The History and Uncertain Future of Handwriting - Anne Trubek

After a slow couple of months my reading has picked up again: I'm finishing more, and I'm enjoying what I'm reading. The sad aspect of this is that I keep finishing books that I want everyone else to pick up, and mostly no one does.

This is an exception. It belongs on the odd shelf I don't have specifically, but can't resist reading from, called "History of a Thing". While it isn't funny exactly, there is a lightness of tone that makes this a pleasant break from heavier reading, like say, about Nixon and Mao, to pick a topic out of thin air and not off the cover of another book lying around the house. It's fascinating to learn at some depth about a very narrow topic. Not surprisingly, this book is a distillation of a topic Trubek has been teaching in college for years.
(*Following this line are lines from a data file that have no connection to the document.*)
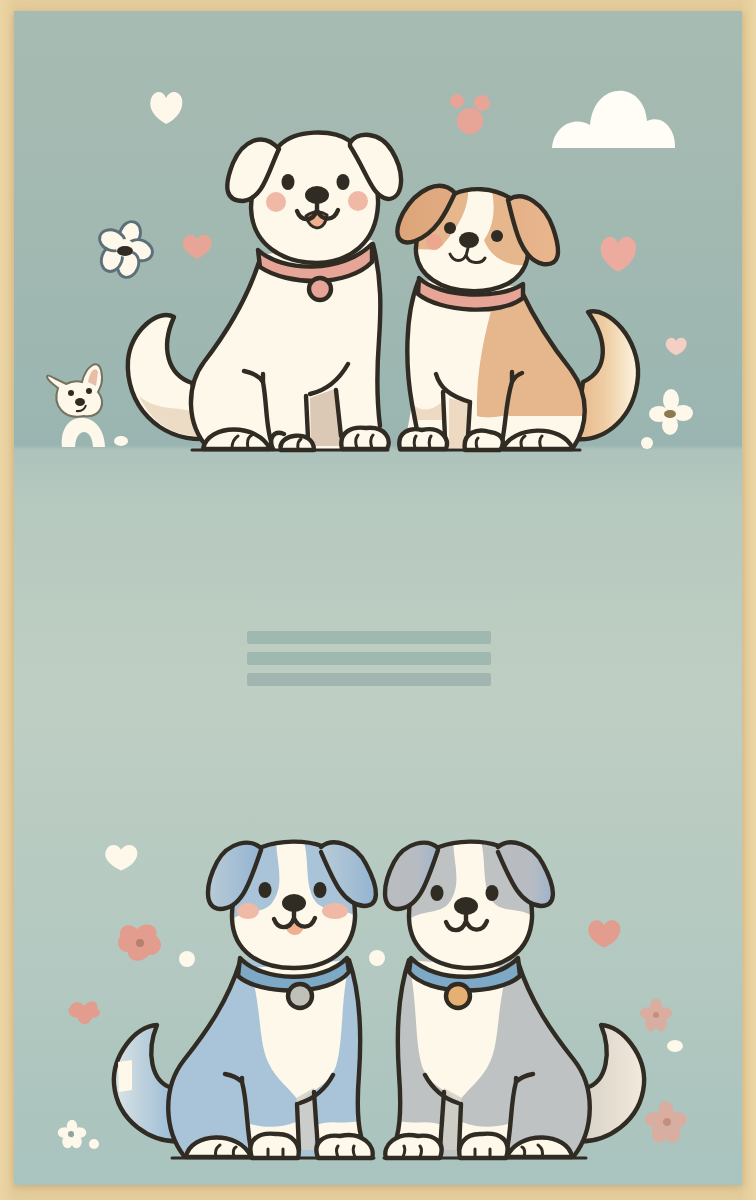
<!DOCTYPE html>
<html lang="en">
<head>
<meta charset="utf-8">
<title>Dog friends card</title>
<style>
:root{--frame:#e4cc9b;--sky:#a2b9b1;--cream:#fdf8ea;--ink:#302b23;--pink:#e6a596;--coral:#e29d8e;--blush:#efb9a6;--tan:#e6b68d;--blue:#a9c4d9;--grey:#bfc2c2;--collar-blue:#7ea9c6}
*{box-sizing:border-box}
html,body{margin:0;width:756px;height:1200px;overflow:hidden}
.card{position:relative;width:756px;height:1200px;background:linear-gradient(90deg,#ecd5a4,var(--frame) 2%,var(--frame) 98%,#ecd5a4)}
.panel{position:absolute;left:14px;top:11px;width:728px;height:1174px;background:linear-gradient(#a6bbb2 0,var(--sky) 18%,#9ab5b1 37%,#adc3bb 37.4%,#b6c9bf 42%,#bfcec3 58%,#b6cac1 75%,#a9c3be 100%);box-shadow:0 2px 8px #c9ad7b}
.scene{position:absolute;left:0;top:0}
.lines{position:absolute;left:247px;top:631px;width:244px;display:grid;gap:8px}
.lines i{height:13px;border-radius:2px;background:#9fb8b0}
.lines i:last-child{background:#a3b5b1}
.ink{stroke:var(--ink);stroke-width:4.4;stroke-linecap:round;stroke-linejoin:round}
.line{fill:none}
.thin{stroke-width:3}
.cream{fill:var(--cream)}
.coat{fill:var(--coat)}
.dark{fill:var(--ink)}
.blush{fill:var(--blush)}
.pink{fill:var(--pink)}
</style>
</head>
<body>
<main class="card">
<div class="panel"></div>
<div class="lines" aria-hidden="true"><i></i><i></i><i></i></div>
<svg class="scene" width="756" height="1200" viewBox="0 0 756 1200" role="img" aria-label="Four happy sitting dogs with hearts and flowers">
<defs>
<path id="heart" d="M0 17C-12 10-18 1-15-8C-12-17-3-17 0-9C4-17 13-17 16-8C18 2 11 12 0 17Z"/>
<g id="flower"><ellipse cy="-10" rx="7" ry="9"/><ellipse cx="10" cy="-2" rx="9" ry="7"/><ellipse cx="6" cy="10" rx="7" ry="9"/><ellipse cx="-6" cy="10" rx="7" ry="9"/><ellipse cx="-10" cy="-2" rx="9" ry="7"/></g>
<linearGradient id="ear-tan" x2="1"><stop stop-color="#dda479"/><stop offset="1" stop-color="#e9b68e"/></linearGradient>
<linearGradient id="tail-tan" x2="1"><stop stop-color="#e7b588"/><stop offset=".5" stop-color="#efcfa6"/><stop offset="1" stop-color="#fdf5e2"/></linearGradient>
<linearGradient id="ear-grey" x2="1"><stop stop-color="#b9bcbf"/><stop offset=".6" stop-color="#b7bcc2"/><stop offset="1" stop-color="#9fb4cc"/></linearGradient>
<linearGradient id="ear-blue" x2="1"><stop stop-color="#b9cbd6"/><stop offset="1" stop-color="#93b4d2"/></linearGradient>
<linearGradient id="tail-blue" x2="1"><stop stop-color="#dbe4e4"/><stop offset="1" stop-color="#8fb4d3"/></linearGradient>
<linearGradient id="tail-grey" x2="1"><stop stop-color="#f2eadb"/><stop offset="1" stop-color="#d3cdc4"/></linearGradient>
<clipPath id="tan-head-clip"><path id="tan-head" d="M454 194C470 187 492 187 510 198C524 215 531 240 527 260C521 283 496 292 470 291C441 290 418 276 416 252C414 226 436 208 454 194Z"/></clipPath>
<clipPath id="tan-body-clip"><path id="tan-body" d="M418 280C405 315 405 365 412 404L404 449H572C588 424 588 393 571 370C551 345 534 315 523 287Z"/></clipPath>
<clipPath id="pair-head-clip"><path id="pair-head" d="M262 847C280 840 306 840 322 846C341 864 356 888 355 918C353 952 327 968 294 968C260 968 233 952 232 918C231 890 246 866 262 847Z"/></clipPath>
<clipPath id="pair-body-clip"><path id="pair-body" d="M240 960C228 1000 208 1030 184 1060C162 1088 166 1130 182 1158H364C358 1130 357 1106 359 1074C362 1030 358 990 347 958Z"/></clipPath>
<g id="pair-sitting">
<path class="ink" fill="var(--tail)" d="M157 1025C135 1026 112 1056 114 1084C117 1120 150 1145 186 1141L172 1088C151 1082 146 1052 157 1025Z"/>
<use href="#pair-body" class="coat"/>
<g clip-path="url(#pair-body-clip)">
<path class="cream" d="M250 968C262 1010 258 1040 268 1062C276 1080 292 1090 300 1103C308 1090 328 1088 336 1066C344 1040 340 1000 350 960Z"/>
<path fill="#d2d0c6" opacity=".8" d="M296 1098L314 1088V1150H296Z"/>
<path class="cream" d="M250 1124C266 1128 280 1128 296 1122V1160H252ZM314 1126C330 1118 344 1126 362 1120V1160H316ZM186 1156C190 1130 236 1128 250 1158Z"/>
</g>
<path class="ink line" d="M240 962C228 1000 208 1030 184 1060C162 1088 164 1130 184 1156M349 960C360 992 362 1030 359 1074C357 1100 358 1124 361 1136M225 1074Q236 1076 242 1082C248 1104 246 1130 252 1154M242 1082V1078M297 1104L299 1150M314 1092L318 1150M300 1103C316 1098 326 1088 333 1075"/>
<path class="ink cream" d="M186 1157C190 1132 240 1130 251 1157ZM252 1158C246 1140 258 1132 276 1134C294 1133 301 1146 298 1158ZM318 1158C312 1142 324 1134 340 1136C362 1131 376 1146 372 1158Z"/>
<path class="ink line thin" d="M216 1157Q214 1149 220 1145M234 1157Q232 1149 236 1147M268 1157V1149M283 1157V1149M338 1157Q335 1150 338 1146M355 1157Q352 1150 354 1146M172 1158H374"/>
<path class="ink" fill="var(--collar-blue)" d="M240 958C262 982 322 984 347 958L349 972C330 996 260 996 238 976Z"/>
<circle class="ink" cx="300" cy="996" r="12" fill="var(--tag)"/>
</g>
<g id="pair-face-base">
<use href="#pair-head" class="cream"/>
<g clip-path="url(#pair-head-clip)" class="coat"><path d="M228 838H276C276 862 286 884 272 903C262 916 240 908 228 924ZM303 838H360V920C345 905 326 915 315 901C304 884 310 860 303 838Z"/></g>
<use href="#pair-head" class="ink line"/>
<path class="ink" fill="var(--ear)" d="M261 848C250 838 228 842 217 862C205 885 204 908 220 909C242 909 250 882 261 850"/>
<path class="ink" fill="var(--ear)" d="M321 847C333 837 356 844 366 864C380 890 379 906 364 906C343 904 334 882 321 852"/>
</g>
<g id="face">
<ellipse class="dark" cx="-29" cy="-13" rx="6.5" ry="8"/><ellipse class="dark" cx="26" cy="-13" rx="6.5" ry="8"/>
<ellipse class="dark" rx="12" ry="9"/>
<path class="ink line" d="M0 8V14M-20 16C-16 27-4 27 0 15C5 27 17 26 21 15"/>
</g>
</defs>

<g id="top-ornaments">
<path fill="#fffdf6" d="M552 148C554 124 576 116 590 125C594 80 644 80 647 121C663 114 676 130 675 148Z"/>
<use href="#heart" class="cream" transform="translate(166 107)"/>
<use href="#heart" class="pink" transform="translate(197 246) scale(.9 .75)"/>
<use href="#heart" fill="#edaba0" transform="translate(618 253) scale(1.1)"/>
<use href="#heart" fill="#f4d0c4" transform="translate(676 346) scale(.65 .55)"/>
<g class="pink"><circle cx="470" cy="121" r="13"/><circle cx="457" cy="101" r="7"/><circle cx="482" cy="103" r="8"/></g>
<g stroke="#5b7079" stroke-width="2" class="cream"><use href="#flower" transform="translate(125 248) scale(1.45) rotate(20)"/></g>
<circle cx="125" cy="248" r="9" class="cream"/><ellipse cx="125" cy="251" rx="8" ry="5" class="dark"/>
<g class="cream"><ellipse cx="671" cy="400" rx="8" ry="11"/><ellipse cx="683" cy="413" rx="10" ry="8"/><ellipse cx="670" cy="425" rx="8" ry="10"/><ellipse cx="659" cy="414" rx="10" ry="8"/><circle cx="647" cy="443" r="6"/><ellipse cx="121" cy="441" rx="7" ry="5"/></g>
<ellipse cx="670" cy="414" rx="6" ry="4" fill="#8b7a50"/>
<g id="puppy">
<path class="cream" d="M62 447C58 408 104 408 105 447H93C92 427 76 427 75 447Z"/>
<path class="cream" stroke="#74735f" stroke-width="2" d="M58 388C44 378 44 372 54 378L66 384Q74 380 82 382C86 366 98 358 101 370C104 382 100 388 98 392C106 402 102 418 84 416C64 420 52 406 58 388Z"/>
<path d="M88 382C90 370 96 366 98 372L96 386Z" fill="#e7bfa8"/>
<circle class="dark" cx="71" cy="393" r="3"/><circle class="dark" cx="89" cy="391" r="3"/><ellipse class="dark" cx="80" cy="402" rx="5" ry="4"/><path class="line" stroke="#302b23" stroke-width="2" d="M76 411Q84 412 86 405"/>
</g>
</g>

<g id="white-dog">
<path class="ink cream" d="M174 317C158 308 131 331 128 360C125 404 158 441 205 439L192 383C168 375 160 348 174 317Z"/>
<path fill="#ecdcc5" d="M139 396C158 412 180 406 192 412L198 436C170 436 150 420 139 396Z"/>
<path class="cream" d="M260 255C250 300 226 334 204 362C186 386 188 428 206 449H386C376 410 377 370 379 340C383 300 380 262 372 240Z"/>
<path fill="#dcc9b5" d="M310 398L337 388L341 446H311Z"/>
<path class="ink line" d="M259 262C246 302 224 336 204 362C186 386 186 424 208 448M373 244C382 280 381 310 379 340C376 380 378 410 380 426M244 371Q258 374 263 382C267 404 266 430 272 444M263 382V374M306 396L308 438M336 390L341 436M310 394C328 390 340 378 348 364"/>
<path class="ink cream" d="M203 449C208 423 258 423 270 449ZM273 449C268 438 274 430 284 434M281 450C276 434 314 428 314 450ZM342 449C338 432 352 426 366 428C386 426 392 440 387 449Z"/>
<path class="ink line thin" d="M232 448Q232 440 238 436M248 448Q246 438 252 435M298 448Q297 442 301 439M357 448Q354 440 358 435M372 448Q369 439 373 435M192 450H388"/>
<path class="ink pink" d="M258 250C282 272 342 274 372 244V262C348 287 288 286 260 267Z"/>
<circle class="ink pink" cx="320" cy="289" r="11"/>
<path class="ink cream" d="M279 146C295 129 333 129 350 141C368 158 379 180 378 205C376 243 350 262 317 263C282 263 252 244 251 208C251 182 262 162 279 146Z"/>
<path class="ink cream" d="M279 149C262 130 242 142 233 163C223 188 226 201 243 201C263 199 268 172 279 149ZM350 143C357 131 380 131 392 151C406 174 403 199 388 199C372 197 368 174 350 146Z"/>
<circle class="blush" cx="276" cy="202" r="10"/><circle class="blush" cx="358" cy="201" r="10"/>
<path d="M306 216Q317 208 327 215C325 232 310 232 306 216Z" fill="#f0b090" class="ink thin"/>
<use href="#face" transform="translate(317 195)"/>
</g>

<g id="tan-dog">
<path class="ink" fill="url(#tail-tan)" d="M588 312C609 306 640 340 638 376C635 417 606 442 575 439L583 382C609 370 608 340 588 312Z"/>
<use href="#tan-body" class="cream"/>
<g clip-path="url(#tan-body-clip)"><path fill="var(--tan)" d="M496 292C486 330 476 365 477 416C492 420 504 414 510 416H600V290Z"/><path fill="#eed9c2" d="M412 404Q426 416 442 402V420H412ZM449 398L470 404V448H449Z"/></g>
<path class="ink line" d="M418 282C405 315 405 365 412 404L417 430M521 290C534 318 551 345 571 370C590 396 588 426 573 448M436 374C440 388 450 396 470 402M443 392L445 438M470 402L468 436M522 373Q516 375 512 382C505 404 506 428 501 446M512 382V372"/>
<path class="ink cream" d="M400 449C396 432 410 427 422 430C440 426 450 438 446 449ZM465 450C462 432 478 428 490 432C506 434 504 445 500 450ZM503 449C512 426 562 423 573 449Z"/>
<path class="ink line thin" d="M415 448Q413 440 416 436M430 448Q428 440 431 436M477 448Q475 441 478 438M522 448Q519 440 525 436M541 448Q538 440 542 436M400 450H580"/>
<path class="ink pink" d="M419 278C440 298 500 300 523 284V298C500 316 440 312 418 294Z"/>
<use href="#tan-head" class="cream"/>
<g clip-path="url(#tan-head-clip)" fill="var(--tan)"><path d="M410 186H468C470 210 456 230 442 246C432 254 420 244 410 254ZM491 186H534V264C515 268 492 262 484 240C494 226 496 208 491 186Z"/></g>
<use href="#tan-head" class="ink line"/>
<path class="ink" fill="url(#ear-tan)" d="M455 193C440 177 416 190 403 213C391 237 400 246 415 241C436 233 446 213 455 193ZM508 200C524 189 545 205 553 228C562 254 559 266 543 264C522 260 515 230 508 200Z"/>
<circle fill="#eda78f" cx="434" cy="242" r="8"/>
<circle class="dark" cx="450" cy="228" r="6"/><circle class="dark" cx="497" cy="236" r="6"/><ellipse class="dark" cx="469" cy="240" rx="10" ry="8"/>
<path class="ink line thin" d="M468 248L466 256M450 254C454 263 463 262 466 255C469 265 482 264 485 258"/>
</g>

<g id="bottom-ornaments">
<use href="#heart" class="cream" transform="translate(121 857) scale(1 .8)"/>
<g class="cream"><circle cx="187" cy="959" r="8"/><circle cx="377" cy="958" r="8"/><ellipse cx="675" cy="1046" rx="8" ry="6"/><circle cx="94" cy="1144" r="5"/><use href="#flower" transform="translate(72 1134) scale(.75)"/></g>
<circle cx="71" cy="1134" r="3" fill="#8fa49b"/>
<g fill="var(--coral)"><path d="M120 937C118 925 130 922 137 929C146 920 160 926 156 936C166 943 160 956 149 955C142 964 128 962 128 952C118 952 116 941 120 937Z"/><use href="#heart" transform="translate(604 933) scale(1 .85)"/><path d="M70 1007C74 1000 81 1002 84 1006C90 998 100 1002 97 1009C104 1012 98 1018 92 1018C88 1028 78 1024 78 1018C70 1018 66 1010 70 1007Z"/></g>
<circle cx="140" cy="943" r="4" fill="#b5806f"/>
<g fill="#d9ada0"><use href="#flower" transform="translate(656 1015) scale(.85)"/><use href="#flower" transform="translate(666 1122) scale(1.1)"/></g>
<circle cx="656" cy="1015" r="3" fill="#c58f7d"/><circle cx="667" cy="1122" r="4" fill="#c58f7d"/>
</g>

<g id="blue-dog" style="--coat:var(--blue);--ear:url(#ear-blue);--tail:url(#tail-blue);--tag:#bfc0b7">
<use href="#pair-sitting"/>
<path class="cream" d="M118 1062L132 1060V1090L119 1092Z"/>
<use href="#pair-face-base"/>
<ellipse class="blush" cx="248" cy="911" rx="11" ry="8"/><ellipse class="blush" cx="335" cy="911" rx="13" ry="8"/>
<path d="M285 926Q294 920 304 926C302 938 288 938 285 926Z" fill="#f0b090"/>
<use href="#face" transform="translate(294 903)"/>
</g>

<g id="grey-dog" style="--coat:var(--grey);--ear:url(#ear-grey);--tail:url(#tail-grey);--tag:#e6b073">
<use href="#pair-sitting" transform="matrix(-1 0 0 1 758 0)"/>
<use href="#pair-face-base" transform="translate(177 0)"/>
<use href="#face" transform="translate(466 906)"/>
</g>
</svg>
</main>
</body>
</html>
Specialization is awesome: I've never thought about all the different kinds of writing together until now.

I love this post-book feeling of erudition. Two days after I finished the book I can't recall anything specific that I learned, which isn't really the point. I've grasped the gestalt. I've placed my own flirtation with calligraphy (highly recommended as a means to achieving a legible handwriting) into the appropriate context.

There are a number of people worried about the fact that schools aren't teaching cursive. I'm not bothered. I've done my share of handwriting and it hurts and it's slow, and I'm one of only two people I know who can write a cursive others can read. Admittedly, the time spent learning keyboarding will no doubt also become wasted time at some point in the Offspring's lives, in favor of something newer and easier for more people. That's fine.

Favorite bit: seeing all the different types of clerks/scribes/copyists there were a fairly short time ago. Poor Bartleby and Bob Cratchit!

Library copy